One of the most out of the ordinary areas of my life as a child was my love for music. By the time I could walk, I stood at the piano (because I couldn’t climb up on the stool by myself) and pick out tunes on it. All my life I knew I want to be a musician. A few years later I was sitting at the piano playing everything and anything ‘by ear.’ My parents were concerned that I wouldn’t want to take lessons and learn to play by notes, but they needn’t have worried because I couldn’t wait to learn what all those little black marks were on the staff. When I was about six or seven, they started me on piano lessons. A few years later I took piano from a teacher who lived to the East across our property quite some distance, and through the hills wooded with pines and cedar trees. This trip to the teacher was quite a distance and most of the time I rode a horse. And I rode a good deal as a child and youngster, but for some reason I didn’t turn out to be a horse lover and many times just walked the distance to my music teacher rather than ride. Now I wouldn’t dare let one of my grandchildren take this trip alone, but times were different then and I felt perfectly safe.

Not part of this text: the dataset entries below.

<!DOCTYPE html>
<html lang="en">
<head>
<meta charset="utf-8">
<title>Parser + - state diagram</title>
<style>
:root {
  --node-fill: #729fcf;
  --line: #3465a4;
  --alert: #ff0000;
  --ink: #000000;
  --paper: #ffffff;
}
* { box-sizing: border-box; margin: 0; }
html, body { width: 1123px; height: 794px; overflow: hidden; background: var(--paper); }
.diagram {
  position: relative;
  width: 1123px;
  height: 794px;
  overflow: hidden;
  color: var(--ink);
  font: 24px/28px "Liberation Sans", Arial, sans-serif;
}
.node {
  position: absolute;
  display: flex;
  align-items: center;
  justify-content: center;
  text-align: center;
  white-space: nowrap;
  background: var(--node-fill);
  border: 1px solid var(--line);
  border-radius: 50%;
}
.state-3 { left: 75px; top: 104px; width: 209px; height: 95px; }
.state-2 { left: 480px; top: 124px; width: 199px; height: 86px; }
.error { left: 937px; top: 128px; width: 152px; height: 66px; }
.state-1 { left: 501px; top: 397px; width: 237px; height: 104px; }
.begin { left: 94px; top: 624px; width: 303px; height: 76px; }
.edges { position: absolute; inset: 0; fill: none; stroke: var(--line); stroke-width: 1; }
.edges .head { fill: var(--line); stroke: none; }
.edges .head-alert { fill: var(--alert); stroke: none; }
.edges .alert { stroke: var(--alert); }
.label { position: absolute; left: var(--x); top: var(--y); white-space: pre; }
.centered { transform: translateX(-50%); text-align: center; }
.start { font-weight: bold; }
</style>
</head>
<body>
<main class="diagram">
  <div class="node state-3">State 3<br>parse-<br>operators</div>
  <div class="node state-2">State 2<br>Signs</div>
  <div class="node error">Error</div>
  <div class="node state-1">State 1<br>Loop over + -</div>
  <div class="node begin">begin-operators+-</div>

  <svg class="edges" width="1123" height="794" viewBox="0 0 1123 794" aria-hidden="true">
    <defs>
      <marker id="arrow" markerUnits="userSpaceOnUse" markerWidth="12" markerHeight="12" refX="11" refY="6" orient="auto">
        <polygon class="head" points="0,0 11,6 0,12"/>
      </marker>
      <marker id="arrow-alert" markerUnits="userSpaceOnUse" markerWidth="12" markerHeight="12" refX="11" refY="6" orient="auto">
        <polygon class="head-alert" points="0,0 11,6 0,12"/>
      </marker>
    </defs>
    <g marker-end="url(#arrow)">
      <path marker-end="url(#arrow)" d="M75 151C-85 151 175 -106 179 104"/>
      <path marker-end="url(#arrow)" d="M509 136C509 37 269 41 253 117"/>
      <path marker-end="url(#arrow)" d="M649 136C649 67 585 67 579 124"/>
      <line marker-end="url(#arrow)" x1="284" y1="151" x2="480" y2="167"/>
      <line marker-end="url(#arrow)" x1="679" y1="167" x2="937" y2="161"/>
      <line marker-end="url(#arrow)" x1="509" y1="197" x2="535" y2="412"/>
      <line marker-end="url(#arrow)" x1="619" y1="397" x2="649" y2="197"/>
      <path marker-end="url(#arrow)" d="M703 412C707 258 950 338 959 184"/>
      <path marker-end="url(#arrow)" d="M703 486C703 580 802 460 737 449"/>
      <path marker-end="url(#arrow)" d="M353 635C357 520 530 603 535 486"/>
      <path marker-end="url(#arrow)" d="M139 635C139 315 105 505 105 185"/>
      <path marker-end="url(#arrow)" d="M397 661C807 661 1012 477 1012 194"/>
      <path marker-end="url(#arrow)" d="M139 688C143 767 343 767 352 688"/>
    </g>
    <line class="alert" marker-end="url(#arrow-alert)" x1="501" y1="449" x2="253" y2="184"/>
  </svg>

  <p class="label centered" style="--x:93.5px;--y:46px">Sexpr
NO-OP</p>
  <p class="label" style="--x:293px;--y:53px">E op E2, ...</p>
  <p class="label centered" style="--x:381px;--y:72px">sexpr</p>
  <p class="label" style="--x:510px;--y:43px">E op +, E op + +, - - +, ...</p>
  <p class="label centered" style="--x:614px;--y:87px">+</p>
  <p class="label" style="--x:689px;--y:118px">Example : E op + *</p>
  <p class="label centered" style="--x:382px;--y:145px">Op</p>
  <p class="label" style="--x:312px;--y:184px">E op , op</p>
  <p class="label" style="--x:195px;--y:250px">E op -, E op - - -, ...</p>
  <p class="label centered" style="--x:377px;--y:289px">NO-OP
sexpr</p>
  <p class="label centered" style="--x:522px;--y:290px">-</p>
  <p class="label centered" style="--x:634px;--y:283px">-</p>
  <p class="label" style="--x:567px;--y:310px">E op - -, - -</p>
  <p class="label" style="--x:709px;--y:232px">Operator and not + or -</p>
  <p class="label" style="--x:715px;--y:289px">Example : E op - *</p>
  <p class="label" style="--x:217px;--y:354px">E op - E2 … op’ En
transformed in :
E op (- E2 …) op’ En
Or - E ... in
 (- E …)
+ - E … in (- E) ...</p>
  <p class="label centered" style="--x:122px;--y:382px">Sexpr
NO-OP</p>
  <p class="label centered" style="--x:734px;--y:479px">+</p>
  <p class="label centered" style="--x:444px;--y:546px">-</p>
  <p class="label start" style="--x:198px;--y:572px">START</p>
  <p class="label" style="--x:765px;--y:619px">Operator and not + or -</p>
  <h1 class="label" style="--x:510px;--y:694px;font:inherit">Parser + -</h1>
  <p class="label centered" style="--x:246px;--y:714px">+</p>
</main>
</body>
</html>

My piano teacher was fairly good and soon I was playing prolifically and played for most programs in our community. But, I have always played by ear a great deal. This has been such a blessing to me all my life because when there was no accompanist around or no music, I could always be depended upon, if I knew the melody.

I should tell about where we kept our milk and other perishables. We didn’t have refrigerators or freezers. We didn’t even have an ice box and there would be no ice even if we did. So, our whole family went down to the LaPlata River and made adobes and put them in the sun to dry. Then we carried them to the wagon and hauled them to our home. My Dad built a ‘milk house’ back of our house and there we stored the milk, cheese, and other perishables. The fruit, potatoes, apples, carrots and other vegetables would be kept in cellars dug into the ground and covered with several feet of dirt, straw, etc. Sometimes there were snakes in these cellars and I lived in terror of seeing one every time I went down, although this didn’t happen often.

When the cows were milked, we strained it, and put it into large round tin pans and when the cream had risen; it was skimmed off with a metal skimmer and made into butter or used for whipping cream, cereal, etc. Sometimes we took a slice of bread, went to the milk house and dipped the bread into the cream on top of the milk. Onto this we sprinkled sugar and ate it–a real treat. Before the stake conference, the milk house was filled with pies, cakes, ham, cheese, and other ‘goodies’ for the meals for our guests.